NEW YORK—Artist Neo Rauch, known for his crisp, colorful figurative paintings, was born in the German Democratic Republic in 1960 and continues to live and work in Leipzig. Collectors buy everything he produces and queue up for more.
“The increase in the number of buyers over the past 10 years has been dramatic,” says Solveig Rietschel, director of Berlin’s Galerie Eigen + Art. She cites, as opportunities for a growing number of people to see Rauch’s work, displays of his pictures at last fall’s Sao Paolo Biennial, Brazil; the current Carnegie International, Pittsburgh (through March 20); and recent shows at SITE Santa Fe, N.Mex., and the Albertina Museum, Vienna.
Increased interest has also translated into escalating prices, says Hanna Schouwink, director of Manhattan’s David Zwirner Gallery, which has represented Rauch in North America since 1999.
“Prices have increased five-fold since then,” she reports. “A consensus has formed over the past couple of years: People recognize Rauch as one of the most interesting painters of his generation.” A show of the artist’s work at the Zwirner Gallery, from May 9-June 18, will consist of approximately 10 paintings priced from $200,000/250,000—up considerably from the $75,000/85,000 price range for his last show at Zwirner in spring 2002.
Size factors into the price range, since some oil- on-canvas paintings run to 7-by-15 feet, while others are 7-by-10 feet. Schouwink adds that the sizable price jump can be further attributed to the decline of the dollar against the euro these past several months. Rauch also creates a smaller number of oil-on-paper paintings, which are priced at $108,000/162,000.
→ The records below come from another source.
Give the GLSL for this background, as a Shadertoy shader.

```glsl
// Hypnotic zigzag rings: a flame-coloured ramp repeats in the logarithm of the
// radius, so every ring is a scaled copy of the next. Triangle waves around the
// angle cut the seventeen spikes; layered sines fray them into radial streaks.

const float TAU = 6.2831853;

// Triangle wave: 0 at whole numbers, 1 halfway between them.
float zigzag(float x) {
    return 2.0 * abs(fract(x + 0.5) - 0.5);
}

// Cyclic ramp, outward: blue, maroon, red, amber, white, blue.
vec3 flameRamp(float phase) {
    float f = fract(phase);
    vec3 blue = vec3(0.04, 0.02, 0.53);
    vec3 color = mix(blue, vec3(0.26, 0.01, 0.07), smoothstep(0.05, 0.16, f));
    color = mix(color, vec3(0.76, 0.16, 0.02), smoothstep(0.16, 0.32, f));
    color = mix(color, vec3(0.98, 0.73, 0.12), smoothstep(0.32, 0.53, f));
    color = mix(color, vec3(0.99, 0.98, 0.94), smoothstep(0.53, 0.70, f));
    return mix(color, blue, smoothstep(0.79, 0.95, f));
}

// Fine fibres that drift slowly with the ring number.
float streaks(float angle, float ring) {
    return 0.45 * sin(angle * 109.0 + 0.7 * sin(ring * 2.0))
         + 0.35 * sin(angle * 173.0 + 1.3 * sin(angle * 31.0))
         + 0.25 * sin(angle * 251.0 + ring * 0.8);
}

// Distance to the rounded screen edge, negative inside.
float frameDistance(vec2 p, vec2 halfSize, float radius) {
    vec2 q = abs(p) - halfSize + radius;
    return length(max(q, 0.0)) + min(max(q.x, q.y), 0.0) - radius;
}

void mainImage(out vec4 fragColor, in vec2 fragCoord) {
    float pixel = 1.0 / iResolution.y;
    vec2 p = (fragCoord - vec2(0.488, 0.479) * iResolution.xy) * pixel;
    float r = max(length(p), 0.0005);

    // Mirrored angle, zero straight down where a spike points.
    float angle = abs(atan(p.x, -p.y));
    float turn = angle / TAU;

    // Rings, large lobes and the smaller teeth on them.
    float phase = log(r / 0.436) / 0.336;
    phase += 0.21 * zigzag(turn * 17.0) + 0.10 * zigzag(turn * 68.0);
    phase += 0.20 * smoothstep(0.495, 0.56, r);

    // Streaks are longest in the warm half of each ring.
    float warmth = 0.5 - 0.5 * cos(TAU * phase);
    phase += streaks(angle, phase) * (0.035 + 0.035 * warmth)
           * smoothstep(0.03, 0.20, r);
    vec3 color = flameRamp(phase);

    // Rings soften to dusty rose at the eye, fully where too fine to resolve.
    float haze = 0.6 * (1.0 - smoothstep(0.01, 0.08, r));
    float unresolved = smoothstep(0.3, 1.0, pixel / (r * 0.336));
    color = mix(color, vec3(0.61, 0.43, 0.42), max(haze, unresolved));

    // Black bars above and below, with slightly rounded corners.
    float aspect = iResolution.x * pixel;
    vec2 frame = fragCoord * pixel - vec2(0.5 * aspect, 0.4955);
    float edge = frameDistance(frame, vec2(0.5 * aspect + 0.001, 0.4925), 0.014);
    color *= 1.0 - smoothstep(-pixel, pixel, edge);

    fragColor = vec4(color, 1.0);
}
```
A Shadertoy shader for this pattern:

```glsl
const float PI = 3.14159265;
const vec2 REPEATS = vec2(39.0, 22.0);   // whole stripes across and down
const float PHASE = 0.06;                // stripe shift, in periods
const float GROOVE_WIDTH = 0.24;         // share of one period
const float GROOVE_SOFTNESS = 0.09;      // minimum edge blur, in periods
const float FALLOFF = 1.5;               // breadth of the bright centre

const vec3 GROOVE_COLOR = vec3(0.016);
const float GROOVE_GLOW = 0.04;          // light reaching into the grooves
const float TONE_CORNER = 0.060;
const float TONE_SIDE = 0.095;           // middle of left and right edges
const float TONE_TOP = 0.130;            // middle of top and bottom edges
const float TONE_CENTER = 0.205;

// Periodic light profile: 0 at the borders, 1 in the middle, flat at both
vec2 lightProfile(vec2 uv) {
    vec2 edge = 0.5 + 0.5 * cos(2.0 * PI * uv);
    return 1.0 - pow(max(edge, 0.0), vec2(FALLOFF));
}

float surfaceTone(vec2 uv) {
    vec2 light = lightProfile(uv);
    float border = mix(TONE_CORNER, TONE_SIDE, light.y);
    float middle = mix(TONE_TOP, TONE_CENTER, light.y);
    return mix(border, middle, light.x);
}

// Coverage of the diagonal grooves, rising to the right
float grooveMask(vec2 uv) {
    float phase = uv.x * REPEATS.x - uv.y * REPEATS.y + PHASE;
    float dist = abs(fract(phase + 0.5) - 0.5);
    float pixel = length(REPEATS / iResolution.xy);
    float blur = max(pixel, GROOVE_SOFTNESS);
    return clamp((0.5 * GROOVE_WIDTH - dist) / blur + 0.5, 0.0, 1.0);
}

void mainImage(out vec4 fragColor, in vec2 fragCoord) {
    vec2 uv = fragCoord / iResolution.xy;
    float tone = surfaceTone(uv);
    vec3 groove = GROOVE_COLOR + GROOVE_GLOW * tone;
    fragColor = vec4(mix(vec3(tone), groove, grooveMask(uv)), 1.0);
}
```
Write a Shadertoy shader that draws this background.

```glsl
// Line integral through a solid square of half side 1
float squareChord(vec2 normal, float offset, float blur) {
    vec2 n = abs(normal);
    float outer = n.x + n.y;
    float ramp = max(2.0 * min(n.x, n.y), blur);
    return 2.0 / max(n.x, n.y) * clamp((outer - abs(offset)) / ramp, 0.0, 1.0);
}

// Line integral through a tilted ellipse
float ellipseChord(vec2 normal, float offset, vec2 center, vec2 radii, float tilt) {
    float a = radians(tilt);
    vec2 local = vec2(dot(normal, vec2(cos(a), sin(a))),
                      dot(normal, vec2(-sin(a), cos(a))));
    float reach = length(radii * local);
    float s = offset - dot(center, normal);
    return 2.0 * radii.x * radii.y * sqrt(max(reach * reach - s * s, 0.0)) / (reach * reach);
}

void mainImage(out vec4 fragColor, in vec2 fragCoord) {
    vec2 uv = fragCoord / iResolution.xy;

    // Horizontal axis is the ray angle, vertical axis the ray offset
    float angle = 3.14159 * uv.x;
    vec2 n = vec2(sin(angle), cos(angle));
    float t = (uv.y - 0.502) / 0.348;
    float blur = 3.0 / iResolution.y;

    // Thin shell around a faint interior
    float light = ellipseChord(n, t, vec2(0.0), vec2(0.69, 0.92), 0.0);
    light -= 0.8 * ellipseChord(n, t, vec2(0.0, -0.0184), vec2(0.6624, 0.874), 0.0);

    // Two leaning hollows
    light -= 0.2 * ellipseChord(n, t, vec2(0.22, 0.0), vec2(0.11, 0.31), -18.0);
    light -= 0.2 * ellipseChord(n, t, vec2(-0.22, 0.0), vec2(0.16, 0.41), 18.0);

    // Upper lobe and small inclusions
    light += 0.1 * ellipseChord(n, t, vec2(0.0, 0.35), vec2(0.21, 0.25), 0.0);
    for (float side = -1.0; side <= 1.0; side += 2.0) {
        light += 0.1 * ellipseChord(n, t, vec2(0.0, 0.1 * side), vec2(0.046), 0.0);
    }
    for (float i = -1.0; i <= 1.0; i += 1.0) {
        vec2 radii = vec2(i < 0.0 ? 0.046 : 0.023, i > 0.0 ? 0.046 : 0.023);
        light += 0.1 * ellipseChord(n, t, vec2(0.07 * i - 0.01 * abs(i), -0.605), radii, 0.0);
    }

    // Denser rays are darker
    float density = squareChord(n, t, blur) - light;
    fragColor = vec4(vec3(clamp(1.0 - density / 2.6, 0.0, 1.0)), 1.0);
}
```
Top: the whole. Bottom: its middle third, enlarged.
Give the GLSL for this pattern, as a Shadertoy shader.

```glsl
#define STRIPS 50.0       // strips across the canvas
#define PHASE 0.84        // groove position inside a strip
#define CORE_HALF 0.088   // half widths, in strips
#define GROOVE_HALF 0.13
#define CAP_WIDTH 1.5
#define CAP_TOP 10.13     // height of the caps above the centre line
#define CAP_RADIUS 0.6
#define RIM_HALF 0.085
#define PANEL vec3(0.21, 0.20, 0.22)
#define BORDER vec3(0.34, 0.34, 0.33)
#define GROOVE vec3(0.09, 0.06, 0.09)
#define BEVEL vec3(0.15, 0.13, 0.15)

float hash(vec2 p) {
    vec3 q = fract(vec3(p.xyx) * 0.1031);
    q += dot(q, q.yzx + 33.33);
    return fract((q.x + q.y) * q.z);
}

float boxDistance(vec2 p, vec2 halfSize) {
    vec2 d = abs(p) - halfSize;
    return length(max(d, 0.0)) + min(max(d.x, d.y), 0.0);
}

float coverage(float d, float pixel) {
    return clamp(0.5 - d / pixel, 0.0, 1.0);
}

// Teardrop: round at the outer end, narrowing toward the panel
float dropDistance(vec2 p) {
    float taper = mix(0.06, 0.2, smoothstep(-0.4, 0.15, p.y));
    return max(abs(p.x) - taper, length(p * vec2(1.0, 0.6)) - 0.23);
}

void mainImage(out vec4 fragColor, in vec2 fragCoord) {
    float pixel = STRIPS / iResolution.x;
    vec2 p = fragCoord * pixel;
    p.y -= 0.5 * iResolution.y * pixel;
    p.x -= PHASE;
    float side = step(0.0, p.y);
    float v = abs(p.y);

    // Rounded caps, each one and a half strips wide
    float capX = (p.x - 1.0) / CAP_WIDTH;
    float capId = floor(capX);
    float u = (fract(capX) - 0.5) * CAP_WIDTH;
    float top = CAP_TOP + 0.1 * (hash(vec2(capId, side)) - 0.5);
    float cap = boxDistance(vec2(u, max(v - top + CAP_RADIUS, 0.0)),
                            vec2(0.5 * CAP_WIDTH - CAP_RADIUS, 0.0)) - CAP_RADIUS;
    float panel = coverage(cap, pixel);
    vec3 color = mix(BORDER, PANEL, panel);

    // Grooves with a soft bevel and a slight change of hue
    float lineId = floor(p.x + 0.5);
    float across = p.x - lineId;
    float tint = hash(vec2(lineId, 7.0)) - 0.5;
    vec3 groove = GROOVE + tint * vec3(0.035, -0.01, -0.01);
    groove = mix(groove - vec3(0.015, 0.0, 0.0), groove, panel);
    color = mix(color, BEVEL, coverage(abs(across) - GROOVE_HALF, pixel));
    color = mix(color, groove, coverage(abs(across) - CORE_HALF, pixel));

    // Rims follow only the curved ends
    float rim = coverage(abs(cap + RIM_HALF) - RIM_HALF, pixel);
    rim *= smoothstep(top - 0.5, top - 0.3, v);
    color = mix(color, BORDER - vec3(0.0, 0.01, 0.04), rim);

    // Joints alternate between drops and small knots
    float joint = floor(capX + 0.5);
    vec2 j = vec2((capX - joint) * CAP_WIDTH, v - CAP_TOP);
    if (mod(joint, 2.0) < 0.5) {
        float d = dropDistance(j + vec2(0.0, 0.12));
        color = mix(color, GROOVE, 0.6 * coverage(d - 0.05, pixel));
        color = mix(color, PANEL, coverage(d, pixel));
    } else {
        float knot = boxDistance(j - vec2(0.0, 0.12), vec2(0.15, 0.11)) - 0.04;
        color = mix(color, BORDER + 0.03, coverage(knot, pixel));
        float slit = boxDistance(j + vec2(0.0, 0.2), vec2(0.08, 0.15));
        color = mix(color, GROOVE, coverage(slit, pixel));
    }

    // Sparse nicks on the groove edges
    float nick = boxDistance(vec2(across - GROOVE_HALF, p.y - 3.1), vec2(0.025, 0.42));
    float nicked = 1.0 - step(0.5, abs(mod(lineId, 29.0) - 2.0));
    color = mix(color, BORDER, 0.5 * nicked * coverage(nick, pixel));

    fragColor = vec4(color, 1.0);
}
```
A number of collectors putting their Rauch works up for sale have found strong prices, most notably at auction. The highest public sale price to date is $196,500, paid for the 98-by-78-inch Gegenlicht, 2000, an oil on canvas that was estimated at $100,000/150,000 in 2003 by Phillips, de Pury & Luxembourg.
Other top prices include $186,700 (estimate: $60,000/80,000) for the oil Kamin, 2000, at Christie’s in 2004; $163,500 (estimate: $40,000/50,000) for the oil-on-paper Hafenstadt, 1995, at Phillips in 2003; and $136,000 (estimate: $50,000/70,000) for the oil-on-canvas Lokal, 1998, also at Phillips in 2003.